Famous buildings and structures will go dark between 8.30pm and 9.30pm on Saturday, as part of the international event organised by WWF to urge action to save the planet.
Due to the coronavirus pandemic, the conservation charity said it is not organising public gatherings – instead, supporters are encouraged to join in with online events.
Running into the weekend likeâ¦#EarthHour is tomorrow! 🌎 Join the world and turn off all inessential and unnecessary lights 💡 between 8.30pm and 9.30pm. Be part of the largest environmental movement for our shared home.— Earth Hour Official (@earthhour) March 27, 2020
Go to https://t.co/jlqIv305u7 for our virtual events! pic.twitter.com/lGkP2Kynbk
A number of landmarks across England are expected to take part in the grassroots movement, including London’s The Shard, Blackpool Tower and Old Trafford in Manchester.
The annual hour of darkness aims to highlight the impact humans are having on the planet through climate change, pollution, plastic and food production.
Katie White, executive director of advocacy and campaigns at WWF-UK, said: “These are really unprecedented times, and I know a lot of people are looking for ways to connect and feel connected.
“In this global health crisis, now is a pivotal time for us to work together to safeguard our future and the future of our planet.”
Bristol’s Clifton Suspension Bridge will go dark, while London hotspots like Piccadilly Circus and Covent Garden – which have been deserted in the past week due to the Covid-19 outbreak – are also expected to take part.
More than 7,000 cities in some 170 countries were estimated to have taken part last year.
WWF is also encouraging supporters to join in online by tagging #EarthHour, while the organisation said it is running a series of virtual events – such as a silent disco and a Facebook quiz.
Ms White said: “While – first and foremost – our thoughts are with those affected by coronavirus, and those who are working so hard in healthcare and other vital services, many millions of us are working and operating from our homes.

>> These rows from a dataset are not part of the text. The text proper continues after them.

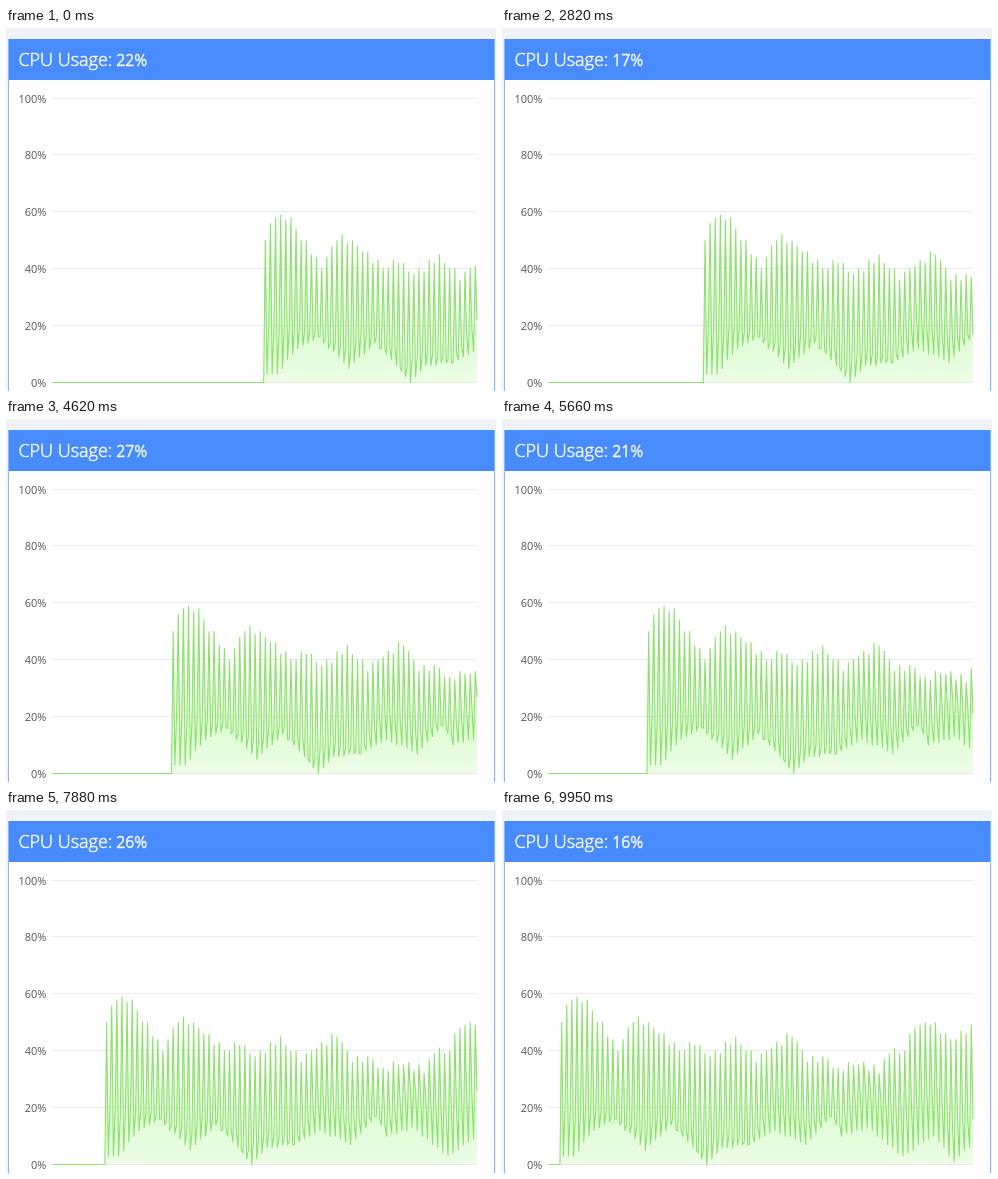
Recreate the animation shown at these times as an HTML page. Size 490 px wide and 363 px high, loop 9.98 s.

```html
<!DOCTYPE html>
<html lang="en">
<head>
<meta charset="utf-8">
<title>CPU usage</title>
<style>
  html, body { margin: 0; width: 100%; height: 100%; overflow: hidden; background: #eff2f7; }
  svg { display: block; font-family: "Open Sans", "Noto Sans", sans-serif; }
  .axis { font-size: 11px; fill: #545454; text-anchor: end; }
  .head { fill: #fff; stroke: #fff; }
  .title { font-size: 18px; font-weight: 300; stroke-width: .5px; }
  .value { font-size: 15.8px; stroke-width: .3px; }
</style>
</head>
<body>
<svg width="490" height="363" viewBox="0 0 490 363">
  <defs>
    <linearGradient id="fade" gradientUnits="userSpaceOnUse" x1="0" y1="186" x2="0" y2="354.5">
      <stop offset="0" stop-color="#7ee857" stop-opacity=".55"/>
      <stop offset="1" stop-color="#86f060" stop-opacity=".15"/>
    </linearGradient>
  </defs>
  <rect x="2.4" y="11" width="486.2" height="352" fill="#478bfd"/>
  <rect x="3" y="52" width="485" height="311" fill="#fff"/>
  <text class="head title" x="12.4" y="38">CPU Usage:</text>
  <text class="head value" id="value" x="110.3" y="38"></text>
  <g id="grid"></g>
  <path id="area" fill="url(#fade)"/>
  <path id="line" fill="none" stroke="#8ae26a" stroke-width="1.1" stroke-linejoin="round"/>
</svg>
<script>
const LOOP = 9980, STEPS = 39, COUNT = 250;
const LEFT = 46, WIDTH = 425, BASE = 354.5, UNIT = 2.84;

// Each cycle is a peak and two trough samples; key points are [cycle, percent].
const peak = curve([
  [0, 50], [2, 59], [5, 57], [11, 40], [14, 51], [17, 50], [23, 40], [26, 43], [29, 38],
  [34, 44], [38, 37], [45, 46], [48, 37], [52, 37], [54, 33], [57, 36], [62, 33],
  [65, 42], [66, 38], [69, 48], [72, 50], [76, 44], [80, 48]
]);
const trough = curve([
  [0, 3], [2, 3], [6, 12], [10, 16], [16, 5], [21, 14], [28, 0], [31, 6], [36, 7],
  [41, 12], [47, 7], [52, 17], [54, 10], [59, 13], [66, 3], [72, 10], [76, 1], [80, 8]
]);
// Second trough sample subtracted from the first.
const gap = curve([
  [0, -18], [10, 0], [18, -8], [25, 6], [28, -8], [36, 0], [41, 10],
  [47, 8], [52, 0], [59, 14], [66, 14], [72, 16], [80, 8]
]);

const $ = id => document.getElementById(id);

function curve(keys) {
  return x => {
    const n = Math.max(1, keys.findIndex(k => k[0] >= x));
    const [x0, y0] = keys[n - 1], [x1, y1] = keys[n];
    return Math.round(y0 + (y1 - y0) * (x - x0) / (x1 - x0));
  };
}

function sample(s) {
  if (s < 0) return 0;
  const i = Math.floor(s / 3), part = s % 3;
  if (part === 0) return peak(i) + Math.round(1.3 * Math.sin(2.6 * i));
  return trough(i) + Math.max(0, part === 1 ? gap(i) : -gap(i));
}

// Updates land on a coarse clock, so some gaps are half as long.
const stepTime = k => 148.4 * Math.round(1.72 * k);
const times = Array.from({ length: STEPS + 1 }, (_, k) => stepTime(k));

function draw(step) {
  const last = 3 * (41 + step) + 1;
  const points = Array.from({ length: COUNT }, (_, j) => {
    const x = LEFT + j * WIDTH / (COUNT - 1);
    const y = BASE - UNIT * sample(last - COUNT + 1 + j);
    return x.toFixed(2) + " " + y.toFixed(2);
  });
  const d = "M" + points.join("L");
  $("line").setAttribute("d", d);
  $("area").setAttribute("d", `${d}V${BASE}H${LEFT}Z`);
  $("value").textContent = sample(last) + "%";
}

for (let v = 0; v <= 100; v += 20) {
  const y = Math.floor(BASE - 0.5 - UNIT * v);
  $("grid").innerHTML +=
    `<rect x="${LEFT}" y="${y}" width="${WIDTH}" height="1" fill="#ebebeb"/>` +
    `<text class="axis" x="40.4" y="${y + 5}">${v}%</text>`;
}

let shown = -1;
const start = performance.now();
function tick() {
  const t = (performance.now() - start) % LOOP;
  const step = times.filter(at => at <= t).length - 1;
  if (step !== shown) draw(shown = step);
  requestAnimationFrame(tick);
}
tick();
</script>
</body>
</html>
```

“Taking part in Earth Hour this year feels very timely – a time when millions unite around the world to show they care about the future of our planet.
“In these difficult times, It’s an opportunity to inspire hope.”